; Skip to Main Content


Skip Nav Destination

Patient Race Linked to Relapse Risk and Rituximab Response in iTTP

September 26, 2022

October 2022

Tess Stafford

Tess Stafford is the editorial assistant of ASH Clinical News.

Race affects overall relapse risk and response to rituximab in immune-mediated thrombotic thrombocytopenic purpura (iTTP), according to a study published in Blood. The study showed that Black patients with iTTP may require earlier retreatment, closer monitoring, or alternative immunotherapy.

These results suggest that treatment needs to be individualized for patients in remission from iTTP, explained lead author Shruti Chaturvedi, MBBS, of Johns Hopkins University in Baltimore, Maryland.

iTTP is a chronic relapsing disorder that is caused by a deficiency of ADAMTS13, a von Willebrand factor-cleaving protease. iTTP mortality rates have dramatically improved from greater than 90% to less than 10%, but the condition carries mortality risks with each episode.

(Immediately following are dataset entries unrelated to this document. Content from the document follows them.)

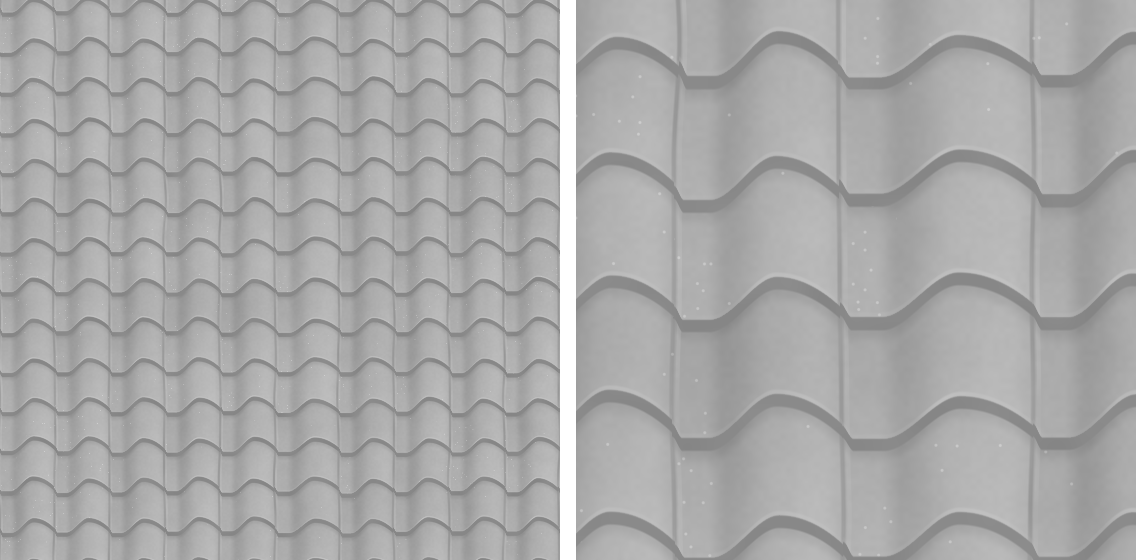
Left: the whole. Right: its middle third, enlarged.
Give the GLSL for this texture, as a WebGL 2 fragment shader.

```glsl
#version 300 es
precision highp float;
// Grey roof of interlocking S-shaped clay tiles, ten rolls across and fourteen courses down.

uniform vec2 u_resolution;
out vec4 outColor;

// Layout, in canvas units
const float COLUMNS = 10.0;
const float ROWS = 14.0;
const float WIDE_START = 0.491;    // left edge of the one wider column
const float WIDE_WIDTH = 0.113;
const float FIRST_LIP = 0.022;     // first pan lip below the top edge
const float ROLL_HEIGHT = 0.026;
const float EDGE_WANDER = 0.005;

// Profile, as fractions of a column
const float PAN_END = 0.22;
const float CREST = 0.62;
const float ROLL_DROP = 0.68;      // part of the height lost before the right edge

// Lip, as fractions of a course
const float LIP_BAND = 0.105;
const float LIP_WANDER = 0.07;

// Tones
const float PAN_TONE = 0.675;
const float SLOPE_TONE = 0.615;
const float CREST_TONE = 0.685;
const float RIGHT_TONE = 0.712;
const float LIP_TONE = 0.535;
const float GAP_TONE = 0.57;
const float GLINT_TONE = 0.77;

float hash(vec2 p) {
    vec3 q = fract(p.xyx * 0.1031);
    q += dot(q, q.yzx + 33.33);
    return fract((q.x + q.y) * q.z);
}

float noise(vec2 p) {
    vec2 i = floor(p), f = fract(p);
    f = f * f * (3.0 - 2.0 * f);
    return mix(mix(hash(i), hash(i + vec2(1, 0)), f.x),
               mix(hash(i + vec2(0, 1)), hash(i + vec2(1, 1)), f.x), f.y);
}

// Column number in x, position across that column in y, column width in z
vec3 findColumn(float x) {
    x = fract(x - WIDE_START);
    if (x < WIDE_WIDTH) return vec3(0.0, x / WIDE_WIDTH, WIDE_WIDTH);
    float pitch = (1.0 - WIDE_WIDTH) / (COLUMNS - 1.0);
    float n = (x - WIDE_WIDTH) / pitch;
    return vec3(1.0 + floor(n), fract(n), pitch);
}

// Height of the tile section: flat pan, S-shaped rise, rounded fall
float profile(float u) {
    float fall = max(u - CREST, 0.0) / (1.0 - CREST);
    float roll = smoothstep(PAN_END, CREST, u) - ROLL_DROP * fall * fall;
    return roll + (1.0 - ROLL_DROP) * (1.0 - smoothstep(0.0, 0.06, u));
}

// Light across the section, coming from the right
float sectionTone(float u) {
    float tone = mix(PAN_TONE, SLOPE_TONE, smoothstep(PAN_END - 0.04, PAN_END + 0.1, u));
    tone = mix(tone, CREST_TONE, smoothstep(PAN_END + 0.1, CREST, u));
    tone = mix(tone, RIGHT_TONE, smoothstep(CREST - 0.05, 0.85, u));
    return tone - 0.025 * smoothstep(0.88, 1.0, u);
}

// Small pale chips scattered on a jittered grid
float chips(vec2 p, float density) {
    vec2 cell = floor(p);
    vec2 centre = 0.3 + 0.4 * vec2(hash(cell + 11.0), hash(cell + 47.0));
    float dot_ = 1.0 - smoothstep(0.1, 0.35, length(fract(p) - centre));
    return dot_ * step(1.0 - density, hash(cell));
}

void main() {
    vec2 p = gl_FragCoord.xy / u_resolution;
    p.y = 1.0 - p.y;
    float pixel = 1.0 / min(u_resolution.x, u_resolution.y);

    // Locate the tile
    float x = p.x + EDGE_WANDER * (noise(p * vec2(COLUMNS, ROWS)) - 0.5);
    vec3 column = findColumn(x);
    float u = column.y;
    float lift = profile(u);
    float s = (p.y - FIRST_LIP + lift * ROLL_HEIGHT) * ROWS;
    s += LIP_WANDER * (noise(vec2(column.x * 17.0, p.y * ROWS)) - 0.5);
    float v = fract(s);
    vec2 tile = vec2(column.x, floor(s) + 1.0);
    float variation = hash(tile + 5.0);

    // Body: section light, course gradient, uneven tone per tile
    float tone = sectionTone(u);
    tone += 0.025 * (v - 0.5) + 0.022 * (variation - 0.5);
    tone += 0.025 * (noise(p * 9.0) - 0.5) + 0.016 * (noise(p * 55.0) - 0.5);
    tone += 0.014 * (noise(p * 300.0) - 0.5);
    tone -= 0.045 * (1.0 - smoothstep(LIP_BAND, LIP_BAND + 0.14, v));

    // Side joint: dark line beside each roll and a pale rim on the pan
    float side = (u < 0.5 ? u : u - 1.0) * column.z;
    float joint = 1.0 - smoothstep(0.0005, 0.0015 + pixel, abs(side));
    tone = mix(tone, GAP_TONE, joint * (0.45 + 0.4 * noise(p * 30.0)));
    float rim = 1.0 - smoothstep(0.0008, 0.001 + pixel, abs(side - 0.0035));
    tone += 0.04 * rim * noise(p * 45.0 + 9.0);

    // Wear: chips gather on some pans and in a few weathered patches
    float pan = 1.0 - smoothstep(PAN_END, PAN_END + 0.1, u);
    float patchWear = smoothstep(0.6, 0.9, noise(p * 6.0 + 3.0));
    float density = 0.004 + 0.04 * pan * step(0.6, variation) + 0.025 * patchWear;
    tone += 0.09 * chips(p * 260.0, density);

    // Lip: bright worn rim above a dark front face
    float q = fract(s + 0.5) - 0.5;
    float soft = max(pixel * ROWS * 0.8, 0.012);
    float glint = smoothstep(-0.05, -0.025, q) * (1.0 - smoothstep(-0.01, 0.015, q));
    float worn = 0.25 + 0.75 * noise(p * 40.0 + 21.0);
    tone = mix(tone, GLINT_TONE, glint * worn * (0.2 + 0.65 * smoothstep(0.3, 0.9, lift)));
    float band = smoothstep(-soft, soft, q) * (1.0 - smoothstep(LIP_BAND - soft, LIP_BAND + soft, q));
    float face = LIP_TONE + 0.03 * (noise(p * 50.0) - 0.5);
    tone = mix(tone, face, band);

    outColor = vec4(vec3(tone), 1.0);
}
```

Racial disparities in treatment outcomes have not been thoroughly explored despite Black patients making up the majority of iTTP cohorts. To analyze iTTP survival and relapse in relation to race, researchers conducted a multicenter study using data from the U.S. Thrombotic Microangiopathy (USTMA) Consortium iTTP Registry.

Dr. Chaturvedi and colleagues evaluated 645 patients diagnosed with iTTP from 15 USTMA sites who were treated between 1995 and 2020. Treatment groups included corticosteroids only and corticosteroids plus rituximab (four doses of 375 mg/m2). Primary outcomes included acute iTTP-associated death and relapse-free survival (RFS).

Results indicated that race, time to ADAMTS13 recovery, and prior relapse were relapse risk factors. As a result, patients were grouped by episode, race, and treatment. Patients were classified as relapsed or de novo (first episode).

Of 1,049 iTTP episodes, 3.3% resulted in acute iTTP-associated death. Results did not demonstrate a statistically significant difference in mortality based on race (3.2% of Black patients, 3.7% of white patients, and 2.3% of other/unknown). However, results associated age, male sex, and de novo episode with an increased risk of mortality.

Further results showed 34% of patients experienced relapse, and Black patients had shorter RFS (hazard ratio [HR] = 1.60, 95% CI 1.16-2.21). After examining race and treatment further, Dr. Chaturvedi and colleagues found that treatment with corticosteroids plus rituximab improved RFS in white patients (HR=0.37, 95% CI 0.18-0.73) but not in Black patients (HR=0.96, 95% CI 0.71-1.31).

When analyzed in subcohorts of relapse status and race by treatment (de novo and white, de novo and Black, relapsed and white, and relapsed and Black), treatment with rituximab did not improve RFS in white or Black patients with de novo iTTP but did delay relapse. However, treatment with rituximab had a statistically significant effect on improving RFS in white patients with relapsed iTTP but not in Black patients with relapsed iTTP.

In comparing the groups, a statistically significant effect was observed only for white patients (see TABLE).

“When we found that Black patients had a higher rate of relapse, we thought this might be due to issues around access to care – perhaps rituximab was offered at lower rates to certain groups,” Dr. Chaturvedi said. “However, this was not the case. The proportion of episodes treated with rituximab were similar in Black and white participants (51% vs. 47%). The causes of underlying differences in relapse rate are unknown but may be related to other biologic and environmental factors.”

Limitations of the study included non-randomized rituximab therapy, loss of follow-up, and lacking ADAMTS13 long-term data and biological samples. Additionally, mortality rates may have been underestimated for the cohort, as patients with fatal episodes occurring before 2006 were excluded.

“We hope that these findings will improve care for patients with iTTP,” Dr. Chaturvedi said. “Black patients, in particular, are likely to have a much shorter-lived response to rituximab and benefit from closer monitoring and alternative immunosuppressive therapies.”

Any conflicts of interest declared by the authors can be found in the original article.


Chaturvedi S, Antun AG, Farland A, et al. Race, rituximab, and relapse in TTP [published online ahead of print, 2022 July 7]. Blood. doi: 10.1182/blood.2022016640.


Connect with us:

May 2023


Close Modal

or Create an Account

Close Modal
Close Modal